New figures show an estimated 917 have died and 14,000 more infected with cholera in Haiti's present outbreak. However, it is suspected that many deaths in mountainous regions far from hospitals are going unreported.
Clinics are rapidly filling up and many deaths are being reported. "The trend is extremely, extremely alarming. We have not reached a peak yet, but it could arrive next week," said the head of mission for Medecins Sans Frontieres, Stefano Zannini. A health official described the situation in Port-Au-Prince as "[growing] more pathetic each day." The official also said that hospitals in the capital are not able to cope with all of the patients.
No one alive in Haiti has experienced cholera before, so it is a population which is very susceptible to the bacteria. Cholera, now that it is in Haiti, probably the bacteria will be there for a number of years to come. It will not go away.—World Health Organization spokesman Gregory Hartl
The United Nations has appealed to donor nations for US$164 million in order to import more doctors, medicine, and water purification systems.
According to the US Centers for Disease Control (CDC) "experience from the Peru outbreak in the early 1990s and from other countries in Latin America suggests that we should expect to identify additional cases for many months to several years."
CDC says cholera is "an acute, diarrheal illness caused by infection of the intestine with the bacterium Vibrio cholerae.
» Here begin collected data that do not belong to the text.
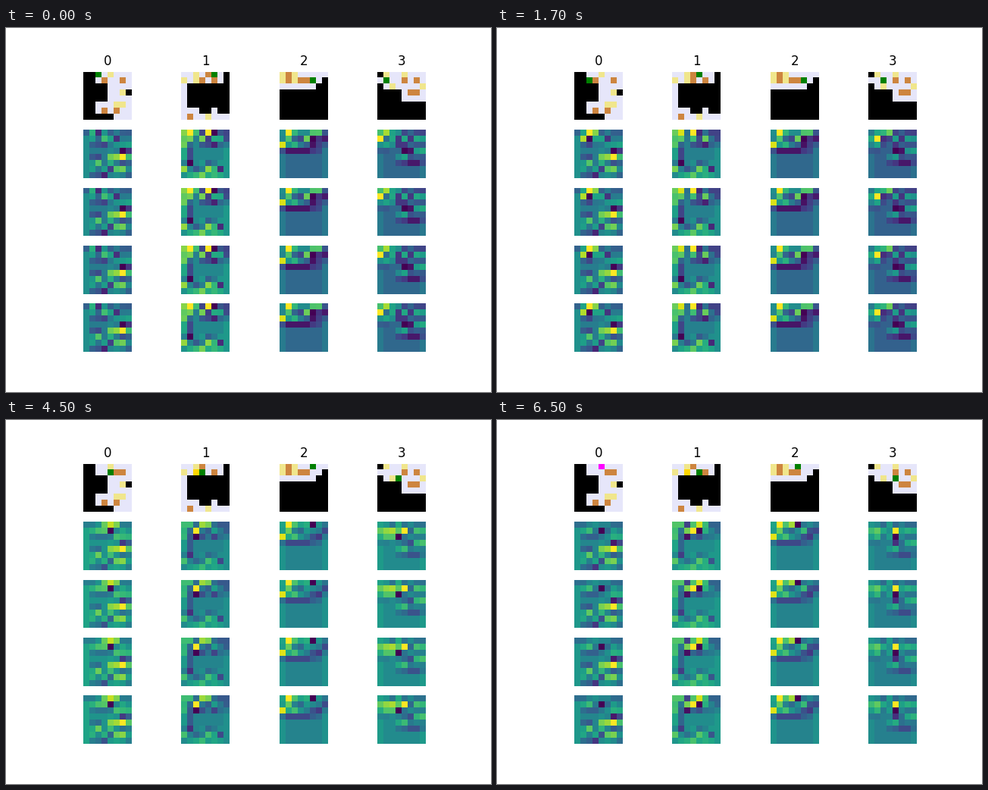
These frames come from a looping animation (640x480 px, 8000 ms). A matplotlib script:

```python
import numpy as np
import matplotlib.pyplot as plt
from matplotlib.animation import FuncAnimation
from matplotlib.colors import ListedColormap

SIZE = 8
WALL, FLOOR, TARGET, BOX, BOX_ON_TARGET, PLAYER, PLAYER_ON_TARGET = range(7)
TILES = ListedColormap(["black", "lavender", "khaki", "peru",
                        "gold", "green", "magenta"])
MOVES = {"U": (-1, 0), "D": (1, 0), "L": (0, -1), "R": (0, 1)}


def kernels():
    """3x3 response of a cell to each tile type around it."""
    wall = np.array([[.03, .14, .03], [-.10, 0, -.09], [0, 0, 0]])
    floor = np.array([[-.07, .09, -.07], [-.25, .14, .14], [.05, -.05, -.13]])
    target = floor + [[.15, .25, .10], [0, 0, .15], [.15, .20, .25]]
    box = floor + [[.05, -.05, 0], [.10, .15, -.25], [0, 0, .10]]
    player = floor + [[.17, -.05, 0], [.05, -.37, .30], [.33, .45, .24]]
    box_on_target, player_on_target = box.copy(), target.copy()
    box_on_target[0, 1] -= .25
    box_on_target[1, 0] += .15
    player_on_target[0, 1] = floor[0, 1]
    return [wall, floor, target, box, box_on_target, player, player_on_target]


KERNELS = kernels()


class Level:
    def __init__(self, walls, targets, boxes, player, moves):
        self.walls = np.zeros((SIZE, SIZE), bool)
        for top, bottom, left, right in walls:
            self.walls[top:bottom, left:right] = True
        self.targets = set(targets)
        self.boxes = set(boxes)
        self.player = player
        self.moves = moves

    def is_open(self, cell):
        inside = all(0 <= v < SIZE for v in cell)
        return inside and not self.walls[cell]

    def step(self, move):
        dr, dc = MOVES[move]
        r, c = self.player
        ahead, beyond = (r + dr, c + dc), (r + 2 * dr, c + 2 * dc)
        if not self.is_open(ahead):
            return
        if ahead in self.boxes:
            if not self.is_open(beyond) or beyond in self.boxes:
                return
            self.boxes = (self.boxes - {ahead}) | {beyond}
        self.player = ahead

    def grid(self):
        grid = np.where(self.walls, WALL, FLOOR)
        for cell in self.targets:
            grid[cell] = TARGET
        for cell in self.boxes:
            grid[cell] = BOX_ON_TARGET if cell in self.targets else BOX
        on_target = self.player in self.targets
        grid[self.player] = PLAYER_ON_TARGET if on_target else PLAYER
        return grid

    def history(self):
        grids = [self.grid()]
        for move in self.moves:
            self.step(move)
            grids.append(self.grid())
        return grids


def feature_map(grid):
    out = np.zeros((SIZE, SIZE))
    for tile, kernel in enumerate(KERNELS):
        mask = np.pad((grid == tile).astype(float), 1)
        for i in range(3):
            for j in range(3):
                out += kernel[i, j] * mask[i:i + SIZE, j:j + SIZE]
    return (out - out.min()) / np.ptp(out)


levels = [
    Level(walls=[(0, 8, 0, 2), (2, 5, 2, 4), (3, 4, 7, 8), (7, 8, 2, 5)],
          targets=[(0, 4), (3, 6), (5, 5), (5, 6)],
          boxes=[(1, 3), (1, 6), (6, 3), (6, 5)],
          player=(0, 2), moves="DRRU"),
    Level(walls=[(0, 2, 7, 8), (2, 6, 1, 8), (6, 7, 3, 5), (6, 7, 6, 8)],
          targets=[(0, 2), (1, 0), (1, 2), (7, 4)],
          boxes=[(0, 4), (1, 3), (1, 5), (7, 1)],
          player=(0, 5), moves="LDLR"),
    Level(walls=[(1, 3, 7, 8), (2, 3, 6, 7), (3, 8, 0, 8)],
          targets=[(0, 0), (0, 2), (1, 0), (1, 2)],
          boxes=[(0, 1), (1, 1), (1, 3), (1, 4)],
          player=(1, 5), moves="LLUL"),
    Level(walls=[(0, 1, 0, 1), (2, 3, 0, 1), (3, 5, 0, 4), (5, 8, 0, 8)],
          targets=[(0, 1), (0, 4), (2, 2), (2, 7)],
          boxes=[(1, 4), (1, 6), (3, 5), (3, 6)],
          player=(1, 1), moves="RRDR"),
]
histories = [level.history() for level in levels]

fig, axes = plt.subplots(5, 4, figsize=(6.4, 4.8), dpi=100)
fig.subplots_adjust(left=.125, right=.9, bottom=.11, top=.88,
                    wspace=.2, hspace=.2)
blank = np.zeros((SIZE, SIZE))
boards, heatmaps = [], []
for col in range(4):
    axes[0, col].set_title(str(col), fontsize=12)
    boards.append(axes[0, col].imshow(blank, cmap=TILES, vmin=-.5, vmax=6.5,
                                      interpolation="nearest"))
    heatmaps.append([ax.imshow(blank, cmap="viridis", vmin=0, vmax=1,
                               interpolation="nearest")
                     for ax in axes[1:, col]])
for ax in axes.flat:
    ax.axis("off")


def update(frame):
    step = (frame + 3) // 4  # the first pose is held 500 ms, later ones 2 s
    for history, board, maps in zip(histories, boards, heatmaps):
        grid = history[step]
        board.set_data(grid)
        for image in maps:
            image.set_data(feature_map(grid))
    return boards + sum(heatmaps, [])


anim = FuncAnimation(fig, update, frames=16, interval=500, repeat=True,
                     repeat_delay=0, blit=False)
plt.show()
```
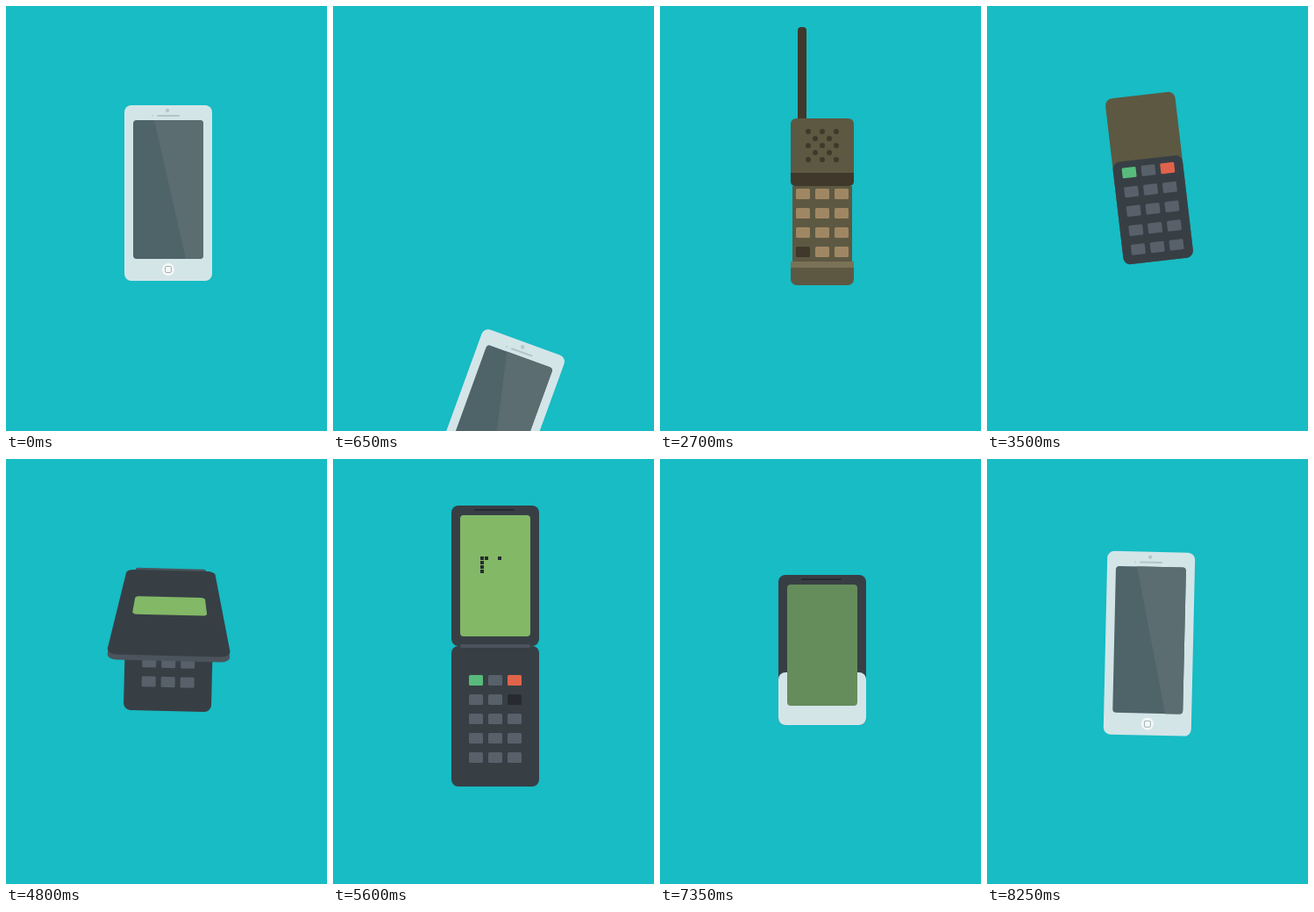
Write an HTML page that moves like this. It is 366 px wide and 484 px high and loops after 8300 ms.

```html
<!DOCTYPE html>
<html lang="en">
<head>
<meta charset="utf-8">
<title>Phone evolution</title>
<style>
html, body { margin: 0; width: 100%; height: 100%; overflow: hidden; background: #17bcc4; }
svg { display: block; width: 100%; height: 100%; }
</style>
</head>
<body>
<svg id="stage" viewBox="0 0 366 484"></svg>
<script>
const stage = document.getElementById('stage');
const LOOP = 8300, STEP = 50, CX = 185, PITCH = 22;
const DARK = '#373f45', EDGE = '#4b545c', KEY = '#586069', INK = '#272b30', LIME = '#83b867';
const BROWN = '#5d5842', SHADE = '#40382a', TAN = '#a08763', SHELL = '#d4e5e8';

// Timing: progress, easing, elastic entry and a decaying swing.
const prog = (t, from, to) => Math.min(1, Math.max(0, (t - from) / (to - from)));
const lerp = (a, b, p) => a + (b - a) * p;
const inOut = p => (1 - Math.cos(Math.PI * p)) / 2;
const outSine = p => Math.sin(Math.PI / 2 * p);
const arc = p => Math.sin(Math.PI * p);
const pop = x => x <= 0 ? 0 : 1 - Math.exp(-.0119 * x) * Math.cos(.026 * x);
const swing = (p, turns) => Math.sin(2 * Math.PI * turns * p) * Math.exp(-1.5 * p);

const rect = (x, y, w, h, fill, r = 0) => w > 0 && h > 0
  ? `<rect x="${x}" y="${y}" width="${w}" height="${h}" rx="${r}" fill="${fill}"/>` : '';
const box = (cx, cy, w, h, fill, r = 0) => rect(cx - w / 2, cy - h / 2, w, h, fill, r);
const dot = (x, y, r, fill) => `<circle cx="${x}" cy="${y}" r="${r}" fill="${fill}"/>`;
const group = (transform, body) => `<g transform="${transform}">${body}</g>`;
const spin = (a, cy, body, dy = 0) => group(`translate(0 ${dy}) rotate(${a} ${CX} ${cy})`, body);
const mix = (a, b, p) => `rgb(${a.map((v, i) => Math.round(lerp(v, b[i], p)))})`;

const button = (col, y, size, fill) => box(CX + PITCH * (col - 1), y, 16 * size, 12 * size, fill, 1.5);

// Five rows of keys; pressed is column + 3 * row.
function keypad(top, { pressed = -1, size = 1, from = 0 } = {}) {
  let s = '';
  for (let i = 0; i < 15; i++) {
    const y = top + 6 + PITCH * Math.floor(i / 3);
    const fill = i === pressed ? INK : i === 0 ? '#58bb7b' : i === 2 ? '#e0634b' : KEY;
    if (y - 6 >= from) s += button(i % 3, y, size, fill);
  }
  return s;
}

function front(top, bottom) {
  const home = bottom - 13;
  return rect(135, top, 100, bottom - top, SHELL, 8) +
    dot(184, top + 6, 2.2, '#b7c6c9') + dot(167, top + 12, 1, '#bccbce') +
    rect(172, top + 11, 26, 2, '#b4c3c6', 1) + dot(CX, home, 7, '#f4f8f8') +
    `<rect x="181.5" y="${home - 3.5}" width="7" height="7" rx="1.5" fill="none" stroke="#a3b2b5"/>`;
}
function glass(top, bottom, w) {
  const l = CX - w / 2, r = CX + w / 2;
  return rect(l, top, w, bottom - top, '#4f6469', 4) +
    `<path d="M${l + w * .3} ${top}H${r - 4}q4 0 4 4V${bottom - 4}q0 4 -4 4H${l + w * .75}Z" fill="#5b6d70"/>`;
}
const smartphone = (top = 113, bottom = 313) => front(top, bottom) + glass(top + 17, bottom - 25, 80);

function fall(t) {
  const x = t - 450;
  return t < 700 ? spin(.1 * x, 213, smartphone(), .0066 * x * x) : '';
}

// Walkie-talkie: the two halves part by "gap" and the keys follow the lower one.
function brick(t) {
  const body = pop(t - 1150), gap = 10 * pop(t - 1650);
  const left = 1 - prog(t, 3250, 3400);
  const mast = 104 * outSine(prog(t, 1650, 1850)) * (1 - prog(t, 3200, 3350));
  const step = Math.floor((t - 2400) / STEP);
  const pressed = step >= 0 && step < 7 ? (5 * step + 3) % 12 : -1;

  let keys = '';
  for (let i = 0; i < 12; i++) {
    const col = i % 3, row = Math.floor(i / 3), turn = (3 * col + 8 * row + 10) % 12;
    const size = left * pop(t - 1550 - 45 * Math.floor(turn / 2));
    keys += button(col, 204 + PITCH * row, size, i === pressed ? SHADE : TAN);
  }
  const lower = rect(151, 195, 68, 90, BROWN) + rect(149, 281, 72, 27, BROWN, 7) +
    rect(149, 281, 72, 7, '#7a7257') + keys;

  let upper = rect(157, 138 - mast, 10, mast + 10, SHADE, 4) + rect(149, 150, 72, 65, SHADE, 5) +
    `<path d="M149 200V145q0 -7 7 -7h58q7 0 7 7V200Z" fill="${BROWN}"/>`;
  for (let r = 0; r < 5; r++) {
    for (let c = r % 2; c < 5; c += 2) upper += dot(169 + 8 * c, 153 + 8 * r, 3 * left * pop(t - 1300), SHADE);
  }
  return group(`translate(${CX} 223) scale(${body} ${lerp(1, body, .45)}) translate(${-CX} -223)`,
    group(`translate(0 ${gap})`, lower) + group(`translate(0 ${-gap})`, upper));
}

function candybar(t) {
  const angle = 15.1 * swing(prog(t, 3250, 4050), 2), dy = -17 * arc(prog(t, 3250, 3750));
  if (t < 3400) return spin(angle, 213, brick(t), dy);
  const k = prog(t, 3350, 3450), w = lerp(72, 80, k), top = lerp(128, 118, k);
  const panel = 190 * prog(t, 3400, 3562), screen = pop(t - 3650);
  const pressed = t === 4100 ? 0 : -1;
  return spin(angle * (t < 4050), 213, rect(CX - w / 2, top, w, 190, BROWN, 8) +
    rect(CX - w / 2, 308 - panel, w, panel, DARK, 8) + keypad(198, { pressed, from: 308 - panel }) +
    box(CX, 158, 60 * screen, 38 * screen, LIME, 3), dy);
}

// Rounded panel on the hinged lid, v measured from the hinge.
function lidPanel(hinge, angle, w, v0, v1, r, fill, drop = 0) {
  const pts = [];
  for (let i = 0; i < 20; i++) {
    const corner = Math.floor(i / 5), q = (corner - 1 + (i % 5) / 4) * Math.PI / 2;
    const x = (corner < 2 ? 1 : -1) * (w / 2 - r) + r * Math.cos(q);
    const v = (corner % 3 ? v1 - r : v0 + r) + r * Math.sin(q);
    const k = 1 / (1 - v * Math.sin(angle) / 485);
    pts.push((CX + x * k).toFixed(2) + ',' + (hinge + v * Math.cos(angle) * k + drop).toFixed(2));
  }
  return `<polygon points="${pts.join(' ')}" fill="${fill}"/>`;
}

function opening(t) {
  if (t < 4700) return rect(140, 125, 90, 176, DARK, 8) + box(CX, 180, 65, 38, LIME, 3);
  const angle = Math.PI * outSine(prog(t, 4708, 5100));
  const hinge = lerp(127, 213, inOut(prog(t, 4800, 5000)));
  const lid = (...a) => lidPanel(hinge, angle, ...a);
  const bar = rect(145, hinge - 2.3, 80, 4, EDGE, 2);
  const cover = angle < Math.PI / 2
    ? bar + lid(100, 0, 160, 8, EDGE, 6) + lid(100, 0, 160, 8, DARK) + lid(70, 62.5, 97.5, 4, LIME)
    : lid(100, 0, 160, 8, DARK) + lid(80, 11, 149, 4, LIME) + lid(46, 154, 156, 1, INK) + bar;
  return spin(1.45 * arc(prog(t, 4700, 4900)), 242,
    rect(135, hinge, 100, 160, DARK, 8) + keypad(hinge + 33) + cover);
}

// The snake climbs, turns right to eat, then turns down.
function snake(t) {
  const head = Math.min(15, 5 + Math.floor((Math.max(t, 5550) - 5600) / STEP));
  const fed = head >= 8;
  let s = fed ? '' : rect(188, 111, 4, 4, INK);
  for (let i = head; i > head - (fed ? 6 : 5); i--) {
    const across = Math.min(6, Math.max(0, i - 4));
    s += rect(168 + 5 * across, 111 + 5 * (Math.max(0, 4 - i) + Math.max(0, i - 10)), 4, 4, INK);
  }
  return s;
}

function flip(t) {
  const slide = inOut(prog(t, 6900, 7350)), up = lerp(53, 132, slide), low = lerp(213, 143, slide);
  const pressed = t >= 5600 && t < 5700 ? 5 : t >= 5850 && t < 5950 ? 7 : -1;
  const size = 1 - prog(t, 6600, 6850), shell = 60 * prog(t, 7250, 7350);
  const lime = mix([131, 184, 103], [101, 141, 91], prog(t, 7200, 7350));
  return rect(135, low, 100, 160, DARK, 8) + keypad(low + 33, { pressed, size }) +
    rect(135, up, 100, 160, DARK, 8) + rect(161, up + 4, 46, 2, INK, 1) +
    (t < 6900 ? rect(145, 211, 80, 4, EDGE, 2) : '') +
    rect(135, low + 160 - shell, 100, shell, SHELL, 8) +
    rect(145, up + 11, 80, 138, lime, 4) + (t < 6650 ? snake(t) : '');
}

function reveal(t) {
  if (t < 7450) return front(113, 313) + rect(145, 140, 80, 138, '#5a7a62', 4);
  const extra = t < 7650 ? 1 - pop(t - 7450) : 0, half = 79 + 8 * extra;
  return front(113, 313) + glass(209 - half, 209 + half, 80 + 20 * extra);
}

function buzz(t) {
  const grow = prog(t, 8100, 8250);
  return spin(-4 * swing(prog(t, 8100, 8300), 1), 210, smartphone(113 - 7.3 * grow, 313 + 1.7 * grow));
}

function scene(t) {
  if (t < 500) return smartphone();
  if (t < 1200) return fall(t);
  if (t < 3250) return brick(t);
  if (t < 4650) return candybar(t);
  if (t < 5100) return opening(t);
  if (t < 7400) return flip(t);
  return t < 8150 ? reveal(t) : buzz(t);
}

let shown = -1;
function draw() {
  const t = Math.floor(performance.now() % LOOP / STEP) * STEP;
  if (t !== shown) {
    shown = t;
    stage.innerHTML = rect(0, 0, 366, 484, '#17bcc4') + scene(t);
  }
  requestAnimationFrame(draw);
}
draw();
</script>
</body>
</html>
```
The infection is often mild or without symptoms, but sometimes it can be severe... In severe cases, the infected person may experience profuse watery diarrhea, vomiting, and leg cramps, which can cause rapid loss of body fluids and lead to dehydration and shock. Without treatment, death can occur within hours."